Staff picture: Tim Pittaway
Social, Economic and Geographical Sciences
Social, Economic and Geographical Sciences
Social Researcher in Rural Digitalisation
+44 (0)344 928 5428 (*)

The James Hutton Institute
Aberdeen AB15 8QH
Scotland UK


Tim is a Social Researcher in Rural Digitalisation within James Hutton Institute, working in the Social, Economic and Geographical Sciences Group (SEGS) department. SEGS represents the fields of economics, geography, politics, sociology, anthropology, and psychology.

Tim has a background in rural agriculture; sustainable livelihoods; agricultural technology; small-scale farming, and food security. He has been involved with Erasmus+ and Horizon programmes, which have provided collaborative and research experience with UK and European institutions.
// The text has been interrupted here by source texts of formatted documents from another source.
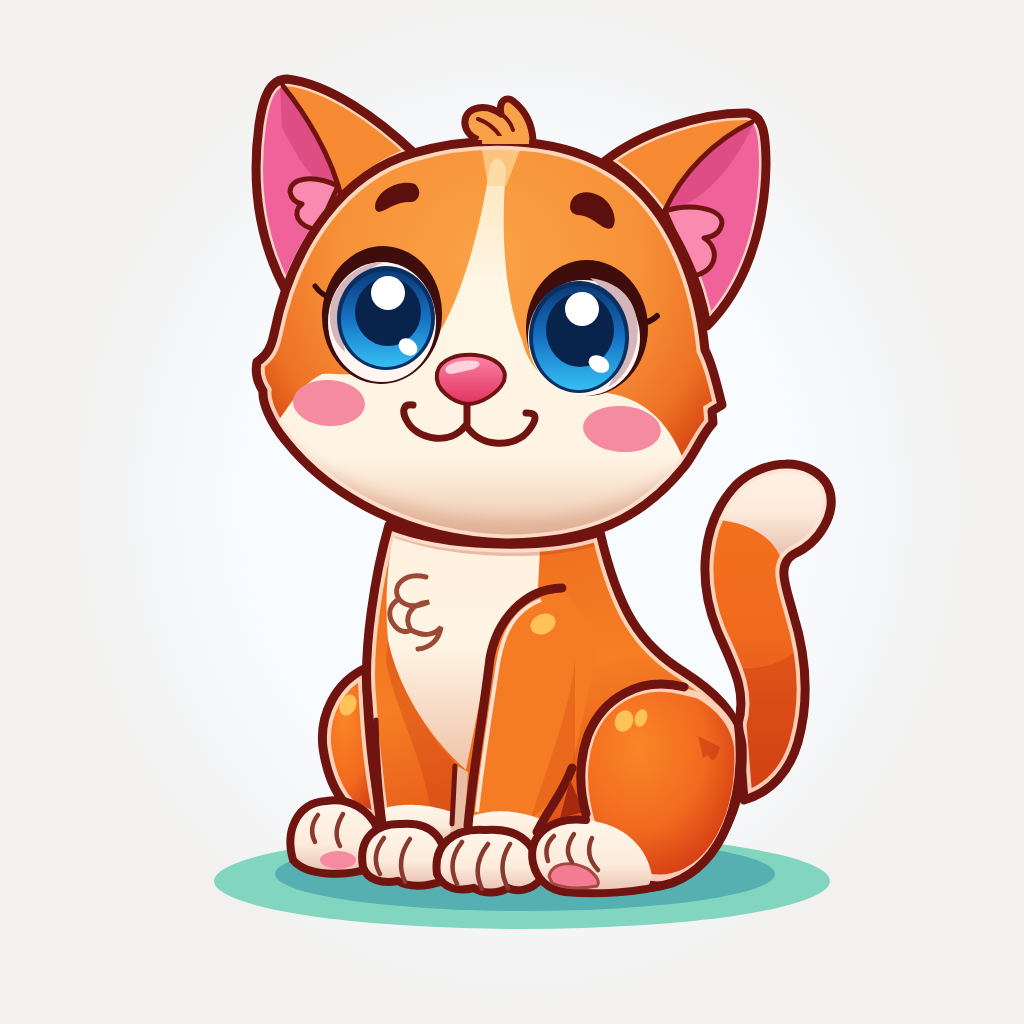
<!DOCTYPE html>
<html lang="en">
<head>
<meta charset="utf-8">
<title>Sitting kitten</title>
<style>
:root{--paper:#f2f1f0;--line:#701410;--orange:#f47a22;--cream:#fff3e2;--pink:#f0629a;--blush:#f48ba0;--mint:#82d6c0;--shade:#56b0b2;--brow:#5c100d;--rim:#ffe3d2}
html,body{margin:0;width:1024px;height:1024px;overflow:hidden;background:var(--paper)}
svg{display:block}
.outline{fill:none;stroke:var(--line);stroke-width:9;stroke-linejoin:round;stroke-linecap:round}
.thin{fill:none;stroke:var(--line);stroke-width:5;stroke-linecap:round;stroke-linejoin:round}
.toe{fill:none;stroke:#8a3a2c;stroke-width:4.5;stroke-linecap:round}
.rim{fill:none;stroke:var(--rim);stroke-width:17;opacity:.85}
.cream{fill:var(--cream)}
.glint{fill:#ffc258}
</style>
</head>
<body>
<svg width="1024" height="1024" viewBox="0 0 1024 1024" role="img" aria-label="Orange and white cartoon kitten sitting on a mint green circle">
<defs>
<radialGradient id="glow"><stop offset="0.6" stop-color="#f8fbff"/><stop offset="1" stop-color="#f8fbff" stop-opacity="0"/></radialGradient>
<radialGradient id="headFur" gradientUnits="userSpaceOnUse" cx="490" cy="260" r="270"><stop offset="0" stop-color="#fba246"/><stop offset="0.55" stop-color="#f7923a"/><stop offset="0.85" stop-color="#ee7224"/><stop offset="1" stop-color="#d84d14"/></radialGradient>
<linearGradient id="muzzleFur" gradientUnits="userSpaceOnUse" x1="0" y1="170" x2="0" y2="540"><stop offset="0" stop-color="#fee6bd"/><stop offset="0.3" stop-color="#fff6e4"/><stop offset="0.78" stop-color="#fff3e3"/><stop offset="1" stop-color="#edc5aa"/></linearGradient>
<linearGradient id="bodyFur" x1="0" y1="0" x2="0.25" y2="1"><stop offset="0" stop-color="#ed6a1e"/><stop offset="0.5" stop-color="#f67e24"/><stop offset="1" stop-color="#de4a16"/></linearGradient>
<radialGradient id="thighFur" cx="0.36" cy="0.32" r="0.75"><stop offset="0" stop-color="#fa8527"/><stop offset="0.55" stop-color="#f26a1f"/><stop offset="1" stop-color="#cf3411"/></radialGradient>
<linearGradient id="chestFur" x1="0" y1="0" x2="0" y2="1"><stop offset="0" stop-color="#fff0df"/><stop offset="0.5" stop-color="#fff4e4"/><stop offset="1" stop-color="#efc3a9"/></linearGradient>
<linearGradient id="pawFur" x1="0" y1="0" x2="0" y2="1"><stop offset="0" stop-color="#fff6ea"/><stop offset="0.6" stop-color="#fdebdc"/><stop offset="1" stop-color="#e8bfae"/></linearGradient>
<linearGradient id="tailFur" x1="0" y1="0" x2="0" y2="1"><stop offset="0" stop-color="#f4741d"/><stop offset="0.5" stop-color="#f06a1e"/><stop offset="1" stop-color="#d84416"/></linearGradient>
<linearGradient id="earFur" x1="0" y1="0" x2="0" y2="1"><stop offset="0" stop-color="#f78a35"/><stop offset="0.6" stop-color="#f58a30"/><stop offset="1" stop-color="#c94a16"/></linearGradient>
<linearGradient id="iris" x1="0" y1="0" x2="0" y2="1"><stop offset="0" stop-color="#0b3b78"/><stop offset="0.5" stop-color="#1673c4"/><stop offset="1" stop-color="#35c0f4"/></linearGradient>
<linearGradient id="noseTone" x1="0" y1="0" x2="0" y2="1"><stop offset="0" stop-color="#fb85a5"/><stop offset="1" stop-color="#e2315f"/></linearGradient>
<path id="headShape" d="M414 153C470 136 552 135 606 166C663 197 697 268 705 350C713 365 717 386 722 405L712 411L713 423C702 434 696 452 684 467C642 519 590 543 505 543C410 540 330 497 285 440C270 422 262 402 263 391C257 382 255 372 257 362C267 355 271 348 274 334C292 242 345 172 414 153Z"/>
<path id="bodyShape" d="M389 525C376 570 362 650 368 702C372 765 378 800 384 850L600 870C620 885 650 889 672 880C720 858 745 805 742 745C738 712 712 690 684 672C640 645 618 610 600 532C540 552 440 546 389 525Z"/>
<path id="leftEarShape" d="M414 153C378 119 330 84 287 79C270 79 263 97 259 125C251 185 259 242 287 293C306 235 350 176 414 153Z"/>
<path id="rightEarShape" d="M605 161C642 132 702 112 748 113C763 116 766 133 766 165C765 228 746 287 707 326C697 268 663 197 605 161Z"/>
<path id="tailShape" d="M738 724C748 690 731 663 717 630C697 580 701 522 736 485C763 458 812 456 828 486C839 512 819 543 794 554C776 565 786 586 793 613C806 655 810 699 798 742C790 770 772 792 744 800Z"/>
<path id="thighShape" d="M684 688C640 676 603 698 588 735C577 766 580 797 589 826L646 880C705 892 746 825 741 746C737 722 721 704 700 692Z"/>
<path id="backThighShape" d="M366 668C336 682 319 714 323 748C327 775 337 796 349 808L384 826C371 772 368 720 366 668Z"/>
<path id="foreLegShape" d="M562 588C524 589 497 620 490 658C484 710 473 770 468 835L535 840C548 812 560 797 571 770L600 640Z"/>
<clipPath id="headClip"><use href="#headShape"/></clipPath>
<clipPath id="bodyClip"><use href="#bodyShape"/></clipPath>
<clipPath id="leftEarClip"><use href="#leftEarShape"/></clipPath>
<clipPath id="rightEarClip"><use href="#rightEarShape"/></clipPath>
<clipPath id="tailClip"><use href="#tailShape"/></clipPath>
<clipPath id="thighClip"><use href="#thighShape"/></clipPath>
<clipPath id="backThighClip"><use href="#backThighShape"/></clipPath>
<filter id="soft" x="-30%" y="-30%" width="160%" height="160%"><feGaussianBlur stdDeviation="7"/></filter>
</defs>

<rect width="1024" height="1024" fill="var(--paper)"/>
<ellipse cx="520" cy="500" rx="460" ry="510" fill="url(#glow)"/>

<g id="ground">
<ellipse cx="522" cy="881" rx="308" ry="48" fill="var(--mint)"/>
<ellipse cx="525" cy="874" rx="250" ry="37" fill="var(--shade)"/>
</g>

<g id="tail">
<use href="#tailShape" fill="url(#tailFur)"/>
<g clip-path="url(#tailClip)">
<path fill="#c9380f" opacity=".4" d="M735 668Q770 672 798 650L830 820H720Z"/>
<path fill="url(#pawFur)" d="M700 518C738 520 768 529 781 558L850 550V440H700Z"/>
<use href="#tailShape" class="rim"/>
</g>
<use href="#tailShape" class="outline"/>
</g>

<g id="back-leg">
<use href="#backThighShape" fill="url(#thighFur)"/>
<use href="#backThighShape" class="rim" clip-path="url(#backThighClip)"/>
<use href="#backThighShape" class="outline"/>
<ellipse class="glint" cx="348" cy="705" rx="8" ry="11" transform="rotate(25 348 705)"/>
</g>

<g id="body">
<use href="#bodyShape" fill="url(#bodyFur)"/>
<g clip-path="url(#bodyClip)">
<path fill="url(#chestFur)" d="M397 520C386 560 385 605 388 640C398 690 432 740 466 770L488 660C496 622 515 602 538 588L541 530Z"/>
<path fill="#c9380f" opacity=".35" d="M388 640C398 690 432 740 458 766L452 830L430 806C420 750 392 700 386 660Z"/>
<path fill="#b83a1c" opacity=".3" d="M385 520V534C440 558 550 566 612 540V515Z"/>
<use href="#bodyShape" class="rim"/>
</g>
<path fill="#e9bda4" d="M454 764L468 772L464 836L450 832Z"/>
<use href="#bodyShape" class="outline"/>
<path fill="none" stroke="#9c4a35" stroke-width="5" stroke-linecap="round" d="M426 577C404 572 391 586 399 599C407 609 420 606 429 602C408 604 404 619 411 630C425 638 436 634 441 627C439 640 430 648 418 649M399 599C389 605 388 614 392 622C398 632 405 633 411 630"/>
</g>

<g id="front-legs">
<path fill="url(#pawFur)" d="M385 808Q415 800 452 812L450 840H386Z"/>
<path class="thin" d="M455 766L452 824M376 720Q378 780 384 824"/>
<use href="#foreLegShape" fill="#f57c24"/>
<path fill="#d5460f" opacity=".35" d="M575 660C570 710 548 765 530 820L552 800L575 762Z"/>
<path fill="url(#pawFur)" d="M471 816Q505 805 541 819L534 850H466Z"/>
<path fill="none" stroke="var(--rim)" stroke-width="4" d="M541 600C510 612 502 640 498 664C490 715 482 765 477 812"/>
<path class="outline" stroke-width="8" d="M562 588C524 589 497 620 490 658C484 710 473 770 468 826M537 832C550 806 562 795 572 768"/>
<path fill="#a52a10" d="M570 780L584 812L560 818Z"/>
<ellipse class="glint" cx="543" cy="624" rx="13" ry="10" transform="rotate(-25 543 624)"/>
</g>

<g id="near-thigh">
<use href="#thighShape" fill="url(#thighFur)"/>
<g clip-path="url(#thighClip)">
<path fill="#b92c0e" opacity=".45" d="M698 736L720 747Q714 768 708 755L703 758Z"/>
<use href="#thighShape" class="rim" style="stroke-width:14"/>
</g>
<path class="outline" d="M684 687C640 676 603 698 588 735C577 766 580 792 586 814M738 720C748 800 722 864 672 883Q655 888 640 888"/>
<ellipse class="glint" cx="624" cy="721" rx="9" ry="11" transform="rotate(25 624 721)"/>
<ellipse class="glint" cx="641" cy="718" rx="6" ry="9" transform="rotate(20 641 718)"/>
</g>

<g id="paws">
<path id="rear-left-paw" fill="url(#pawFur)" stroke="var(--line)" stroke-width="8" d="M293 860C285 832 296 803 326 801C350 797 370 811 377 828L368 869C345 876 307 877 293 860Z"/>
<ellipse cx="338" cy="860" rx="18" ry="9" fill="var(--blush)"/>
<path class="toe" d="M318 815Q308 828 315 842M343 814Q332 832 340 846"/>
<path id="front-left-paw" fill="url(#pawFur)" stroke="var(--line)" stroke-width="8" d="M363 867C358 838 376 823 402 824C430 822 450 836 446 880C425 888 407 887 398 881C382 884 367 880 363 867Z"/>
<path class="toe" d="M384 838Q370 856 380 874M410 839Q395 860 405 882"/>
<path id="front-right-paw" fill="url(#pawFur)" stroke="var(--line)" stroke-width="8" d="M437 874C433 844 454 828 485 830C520 827 540 845 540 880C531 891 516 892 508 888C496 895 481 893 474 888C457 892 443 888 437 874Z"/>
<path class="toe" d="M462 842Q446 862 457 884M488 844Q471 866 482 889M510 844Q496 866 508 888"/>
<path fill="url(#pawFur)" d="M533 863C528 834 546 819 576 820C615 818 647 842 652 876L648 888C620 893 585 897 562 891C545 888 536 878 533 863Z"/>
<path class="outline" style="stroke-width:8" d="M586 820C553 816 527 834 533 863C537 880 549 890 565 892C595 895 640 893 672 883"/>
<path fill="#f37b93" stroke="#a54840" stroke-width="3" d="M549 876C553 861 574 861 588 869Q602 880 597 886Q570 891 552 883Z"/>
<path class="toe" d="M554 836Q543 846 548 861M574 834Q563 850 572 862M592 838Q584 855 598 870"/>
</g>

<g id="left-ear">
<use href="#leftEarShape" fill="url(#earFur)"/>
<g clip-path="url(#leftEarClip)">
<path fill="var(--pink)" d="M280 84C304 112 330 155 342 200L285 310L240 240V90Z"/>
<path fill="#cd3a70" opacity=".5" d="M280 84C304 112 330 155 342 200L328 182C310 182 300 160 282 128Z"/>
<use href="#leftEarShape" class="rim" style="stroke-width:14"/>
</g>
<path class="thin" d="M283 86C304 112 332 155 342 200"/>
<path fill="#f98bb1" stroke="var(--line)" stroke-width="5" stroke-linejoin="round" d="M338 186C312 174 290 178 290 192Q292 202 302 204C292 212 296 226 318 230Z"/>
<use href="#leftEarShape" class="outline"/>
</g>

<g id="right-ear">
<use href="#rightEarShape" fill="url(#earFur)"/>
<g clip-path="url(#rightEarClip)">
<path fill="var(--pink)" d="M758 119C720 138 684 170 664 212L706 340L790 260V110Z"/>
<path fill="#cd3a70" opacity=".5" d="M755 121C720 138 684 170 664 212C694 206 728 180 755 121Z"/>
<use href="#rightEarShape" class="rim" style="stroke-width:14"/>
</g>
<path class="thin" d="M752 122C715 140 682 172 664 212"/>
<path fill="#f98bb1" stroke="var(--line)" stroke-width="5" stroke-linejoin="round" d="M665 211C690 203 722 208 722 223Q720 236 704 238C720 248 718 270 694 276Z"/>
<use href="#rightEarShape" class="outline"/>
</g>

<g id="head">
<use href="#headShape" fill="url(#headFur)"/>
<g clip-path="url(#headClip)">
<path fill="url(#muzzleFur)" d="M490 166C480 230 462 300 432 345C408 386 350 372 322 374C300 385 288 408 272 430L260 560H720L684 461C668 420 642 396 600 392C560 396 530 375 522 340C506 300 500 240 506 168Q498 150 490 166Z"/>
<path fill="#fdd79c" opacity=".7" d="M482 150H520L506 186L488 186Z"/>
<path fill="#c2785c" opacity=".3" filter="url(#soft)" d="M285 440C380 530 590 550 690 460L660 560H320Z"/>
<use href="#headShape" class="rim"/>
</g>
<use href="#headShape" class="outline"/>
<path fill="#f9a04a" stroke="var(--line)" stroke-width="7" stroke-linejoin="round" d="M478 140C460 132 461 111 478 108Q490 106 501 114C498 100 507 96 513 101C526 111 532 124 533 140"/>
<path class="thin" d="M501 114Q510 120 513 130M478 119Q492 124 500 136" style="stroke-width:4"/>
<rect x="482" y="136" width="47" height="8" fill="#f9a04a"/>
</g>

<g id="face">
<path fill="var(--brow)" d="M375 207C376 190 400 179 415 184C422 190 420 200 412 202C396 201 388 210 379 212Q375 211 375 207ZM570 207C570 193 586 188 600 196C614 204 618 222 612 228C602 232 596 216 577 215Q570 213 570 207Z"/>
<g id="left-eye">
<path fill="none" stroke="#350b0b" stroke-width="5" stroke-linecap="round" d="M326 296Q319 292 315 286"/>
<ellipse cx="382" cy="315" rx="60" ry="69" fill="#3f0d0c" transform="rotate(4 382 315)"/>
<ellipse cx="382" cy="322" rx="54" ry="60" fill="#fff6f2"/>
<path fill="#d5b7bb" d="M331 304C340 274 366 262 384 262C350 275 337 310 345 352C333 342 327 324 331 304Z"/>
<ellipse cx="386" cy="318" rx="49" ry="52" fill="#0a2f63"/>
<ellipse cx="386" cy="319" rx="45" ry="48" fill="url(#iris)"/>
<ellipse cx="388" cy="312" rx="33" ry="34" fill="#08244d"/>
<circle cx="388" cy="293" r="17" fill="#fff"/>
<ellipse cx="408" cy="347" rx="10" ry="8" fill="#fff" transform="rotate(35 408 347)"/>
</g>
<g id="right-eye">
<path fill="none" stroke="#350b0b" stroke-width="6" stroke-linecap="round" d="M640 324Q651 322 657 316"/>
<ellipse cx="587" cy="328" rx="61" ry="68" fill="#3f0d0c"/>
<ellipse cx="584" cy="338" rx="56" ry="58" fill="#fff6f2"/>
<path fill="#d5b7bb" d="M590 278C624 282 642 306 637 342C633 364 622 380 608 387C632 352 625 302 590 278Z"/>
<ellipse cx="579" cy="337" rx="50" ry="56" fill="#0a2f63"/>
<ellipse cx="579" cy="338" rx="46" ry="52" fill="url(#iris)"/>
<ellipse cx="580" cy="330" rx="34" ry="37" fill="#08244d"/>
<circle cx="582" cy="309" r="17" fill="#fff"/>
<ellipse cx="599" cy="364" rx="11" ry="8" fill="#fff" transform="rotate(30 599 364)"/>
</g>
<ellipse cx="329" cy="403" rx="36" ry="23" fill="var(--blush)" transform="rotate(3 329 403)"/>
<ellipse cx="622" cy="429" rx="39" ry="23" fill="var(--blush)" transform="rotate(4 622 429)"/>
<path fill="none" stroke="var(--line)" stroke-width="7" stroke-linecap="round" stroke-linejoin="round" d="M467 404V424M413 405C402 403 402 413 407 421C416 439 450 447 466 425C480 449 516 448 529 430C536 421 539 412 526 413"/>
<path fill="url(#noseTone)" stroke="var(--line)" stroke-width="4" d="M437 373C440 358 459 354 475 355C497 357 508 369 504 381C498 394 480 404 468 404C454 403 434 390 437 373Z"/>
<path fill="#ffd1dc" d="M446 367Q456 359 476 361Q484 364 474 369L452 374Q443 374 446 367Z"/>
</g>
</svg>
</body>
</html>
Before joining the James Hutton Institute, he conducted several research projects on Southern African subsistence farmers’ production, small-scale farming and indigenous agriculture practices. During his academic career, he was involved in conservation agriculture and agriculture-related export industries. Tim is interested in the impact of connecting land, people and the environment.


Current research interests

  • User-friendly approaches and methods of technologies applied in agriculture knowledge and innovation systems.
  • The benefits and costs of farm technology.
  • Nature-based solution governance techniques and models.


Past research

  • Socio-economic importance of indigenous vegetables in rural livelihoods.

  • Supply chain participation for small-scale ostrich farmers.

  • Smal-scale farmers' required compliance in the beef value chain in Southern Africa.

  • Social networking for small-scale farms extension support.


Lecturing and postgraduate supervision

Tim was previously a senior lecturer and postgraduate supervisor in the Agriculture Management Department at Nelson Mandela University.


Printed from /staff/tim-pittaway on 20/04/24 12:25:51 PM

The James Hutton Research Institute is the result of the merger in April 2011 of MLURI and SCRI. This merger formed a new powerhouse for research into food, land use, and climate change.